"Łódź." The Columbia Encyclopedia, 6th ed.. . Encyclopedia.com. (August 20, 2017). http://www.encyclopedia.com/reference/encyclopedias-almanacs-transcripts-and-maps/lodz
"Łódź." The Columbia Encyclopedia, 6th ed.. . Retrieved August 20, 2017 from Encyclopedia.com: http://www.encyclopedia.com/reference/encyclopedias-almanacs-transcripts-and-maps/lodz
Encyclopedia.com gives you the ability to cite reference entries and articles according to common styles from the Modern Language Association (MLA), The Chicago Manual of Style, and the American Psychological Association (APA).
Within the “Cite this article” tool, pick a style to see how all available information looks when formatted according to that style. Then, copy and paste the text into your bibliography or works cited list.
Because each style has its own formatting nuances that evolve over time and not all information is available for every reference entry or article, Encyclopedia.com cannot guarantee each citation it generates. Therefore, it’s best to use Encyclopedia.com citations as a starting point before checking the style against your school or publication’s requirements and the most-recent information available at these sites:
Modern Language Association
The Chicago Manual of Style
American Psychological Association
- Most online reference entries and articles do not have page numbers. Therefore, that information is unavailable for most Encyclopedia.com content. However, the date of retrieval is often important. Refer to each style’s convention regarding the best way to format page numbers and retrieval dates.

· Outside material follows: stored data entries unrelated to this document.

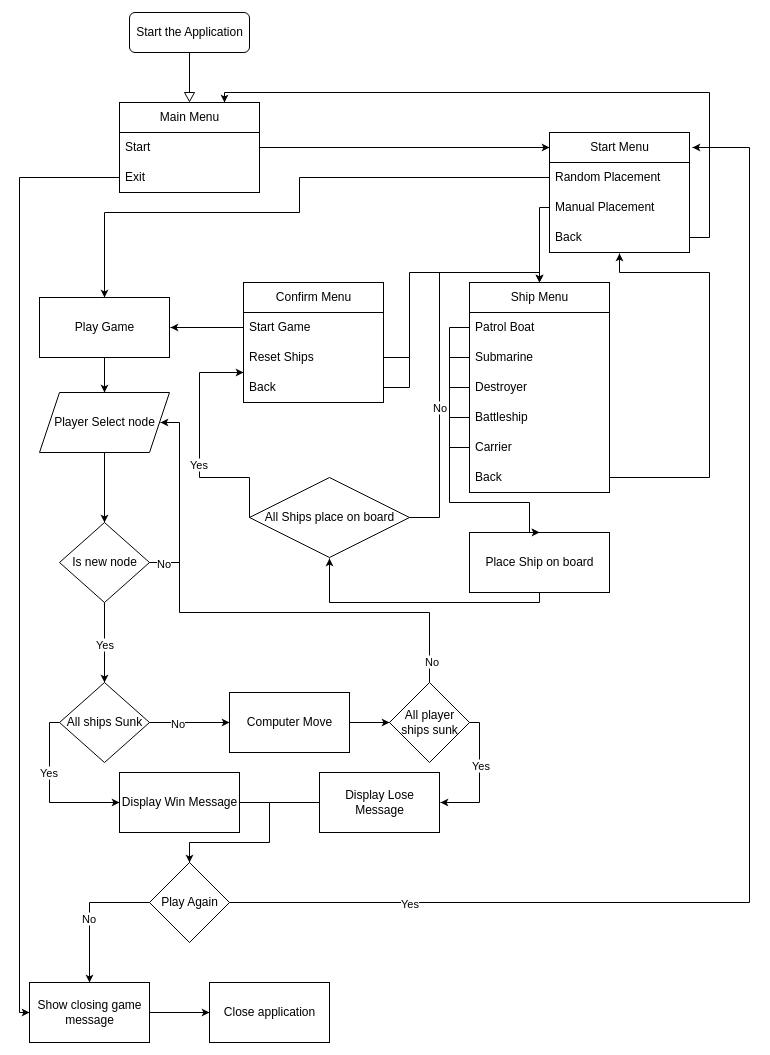
<!DOCTYPE html>
<html lang="en">
<head>
<meta charset="utf-8">
<title>Ship game flowchart</title>
<style>
:root { --ink: #000; --paper: #fff; }
* { box-sizing: border-box; margin: 0; padding: 0; }
html, body { width: 770px; height: 1055px; overflow: hidden; background: var(--paper); }
.flowchart { position: relative; width: 770px; height: 1055px; overflow: hidden; color: var(--ink); font: 12px/15px "Liberation Sans", Arial, sans-serif; }
.connectors { position: absolute; inset: 0; display: block; }
.shapes { fill: var(--paper); stroke: var(--ink); }
.routes { fill: none; stroke: var(--ink); }
.arrows path { marker-end: url(#arrow); }
.node, .menu, .label { position: absolute; left: var(--x); top: var(--y); }
.node { display: flex; align-items: center; justify-content: center; width: var(--w); height: var(--h); text-align: center; white-space: nowrap; }
.process { background: var(--paper); border: 1px solid var(--ink); }
.terminal { border-radius: 6px; }
.menu { width: 141px; background: var(--paper); border: 1px solid var(--ink); }
.menu h2 { height: 30px; border-bottom: 1px solid var(--ink); font: inherit; line-height: 28px; text-align: center; }
.menu ul { list-style: none; }
.menu li { height: 30px; padding-left: 5px; line-height: 29px; }
.menu li:last-child { height: 29px; }
.label { transform: translate(-50%, -50%); background: var(--paper); font-size: 11px; line-height: 13px; }
</style>
</head>
<body>
<main class="flowchart">
  <svg class="connectors" width="770" height="1055" viewBox="0 0 770 1055" aria-hidden="true">
    <defs>
      <marker id="arrow" markerUnits="userSpaceOnUse" markerWidth="10" markerHeight="10" refX="9" refY="5" orient="auto">
        <path d="M9 5L1 9L3 5L1 1Z" fill="#000"/>
      </marker>
    </defs>
    <g transform="translate(.5 .5)">
      <g class="shapes">
        <polygon points="59,392 169,392 149,452 39,452"/>
        <polygon points="104,522 149,562 104,602 59,562"/>
        <polygon points="104,682 149,722 104,762 59,722"/>
        <polygon points="429,682 469,722 429,762 389,722"/>
        <polygon points="329,477 409,517 329,557 249,517"/>
        <polygon points="189,862 229,902 189,942 149,902"/>
        <polygon points="184,92 194,92 189,101"/>
      </g>
      <g class="routes">
        <path d="M189 52V92"/>
        <path d="M383 387H409V357"/>
        <path d="M409 517H439V272"/>
        <path d="M469 357H449M469 387H449M469 417H449M469 447H449"/>
        <path d="M149 562H179"/>
        <path d="M269 802H319"/>
      </g>
      <g class="routes arrows">
        <path d="M259 147H549"/>
        <path d="M689 237H709V92H224V102"/>
        <path d="M549 177H299V212H104V297"/>
        <path d="M119 177H19V1012H29"/>
        <path d="M549 207H539V282"/>
        <path d="M383 357H409V272H539V282"/>
        <path d="M609 477H709V272H619V253"/>
        <path d="M243 327H170"/>
        <path d="M104 357V392"/>
        <path d="M104 452V522"/>
        <path d="M104 602V682"/>
        <path d="M249 517V477H199V372H243"/>
        <path d="M469 327H449V502H529V532H539"/>
        <path d="M539 592V602H329V558"/>
        <path d="M429 682V612H179V422H160"/>
        <path d="M149 722H229"/>
        <path d="M349 722H389"/>
        <path d="M59 722H49V802H119"/>
        <path d="M469 722H479V802H440"/>
        <path d="M239 802H269V842H189V862"/>
        <path d="M149 902H89V982"/>
        <path d="M229 902H749V147H692"/>
        <path d="M149 1012H209"/>
      </g>
    </g>
  </svg>

  <div class="node process terminal" style="--x:129px;--y:12px;--w:121px;--h:41px">Start the Application</div>

  <section class="menu" style="--x:119px;--y:102px">
    <h2>Main Menu</h2>
    <ul><li>Start</li><li>Exit</li></ul>
  </section>
  <section class="menu" style="--x:549px;--y:132px">
    <h2>Start Menu</h2>
    <ul><li>Random Placement</li><li>Manual Placement</li><li>Back</li></ul>
  </section>
  <section class="menu" style="--x:243px;--y:282px">
    <h2>Confirm Menu</h2>
    <ul><li>Start Game</li><li>Reset Ships</li><li>Back</li></ul>
  </section>
  <section class="menu" style="--x:469px;--y:282px">
    <h2>Ship Menu</h2>
    <ul><li>Patrol Boat</li><li>Submarine</li><li>Destroyer</li><li>Battleship</li><li>Carrier</li><li>Back</li></ul>
  </section>

  <div class="node process" style="--x:39px;--y:297px;--w:131px;--h:61px">Play Game</div>
  <div class="node" style="--x:39px;--y:392px;--w:131px;--h:61px">Player Select node</div>
  <div class="node" style="--x:59px;--y:522px;--w:91px;--h:81px">Is new node</div>
  <div class="node" style="--x:249px;--y:477px;--w:161px;--h:81px">All Ships place on board</div>
  <div class="node process" style="--x:469px;--y:532px;--w:141px;--h:61px">Place Ship on board</div>
  <div class="node" style="--x:59px;--y:682px;--w:91px;--h:81px">All ships Sunk</div>
  <div class="node process" style="--x:229px;--y:692px;--w:121px;--h:61px">Computer Move</div>
  <div class="node" style="--x:389px;--y:682px;--w:81px;--h:81px">All player<br>ships sunk</div>
  <div class="node process" style="--x:119px;--y:772px;--w:121px;--h:61px">Display Win Message</div>
  <div class="node process" style="--x:319px;--y:772px;--w:121px;--h:61px">Display Lose<br>Message</div>
  <div class="node" style="--x:149px;--y:862px;--w:81px;--h:81px">Play Again</div>
  <div class="node process" style="--x:29px;--y:982px;--w:121px;--h:61px">Show closing game<br>message</div>
  <div class="node process" style="--x:209px;--y:982px;--w:121px;--h:61px">Close application</div>

  <!-- the arrowhead that enters the ship placement step sits on its border -->
  <svg class="connectors" width="770" height="1055" viewBox="0 0 770 1055" aria-hidden="true">
    <g class="routes arrows" transform="translate(.5 .5)"><path d="M529 532H539"/></g>
  </svg>

  <span class="label" style="--x:440px;--y:408px">No</span>
  <span class="label" style="--x:199px;--y:465px">Yes</span>
  <span class="label" style="--x:164px;--y:564px">No</span>
  <span class="label" style="--x:105px;--y:645px">Yes</span>
  <span class="label" style="--x:432px;--y:662px">No</span>
  <span class="label" style="--x:178px;--y:724px">No</span>
  <span class="label" style="--x:49px;--y:773px">Yes</span>
  <span class="label" style="--x:481px;--y:766px">Yes</span>
  <span class="label" style="--x:89px;--y:919px">No</span>
  <span class="label" style="--x:410px;--y:904px">Yes</span>
</main>
</body>
</html>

- In addition to the MLA, Chicago, and APA styles, your school, university, publication, or institution may have its own requirements for citations. Therefore, be sure to refer to those guidelines when editing your bibliography or works cited list.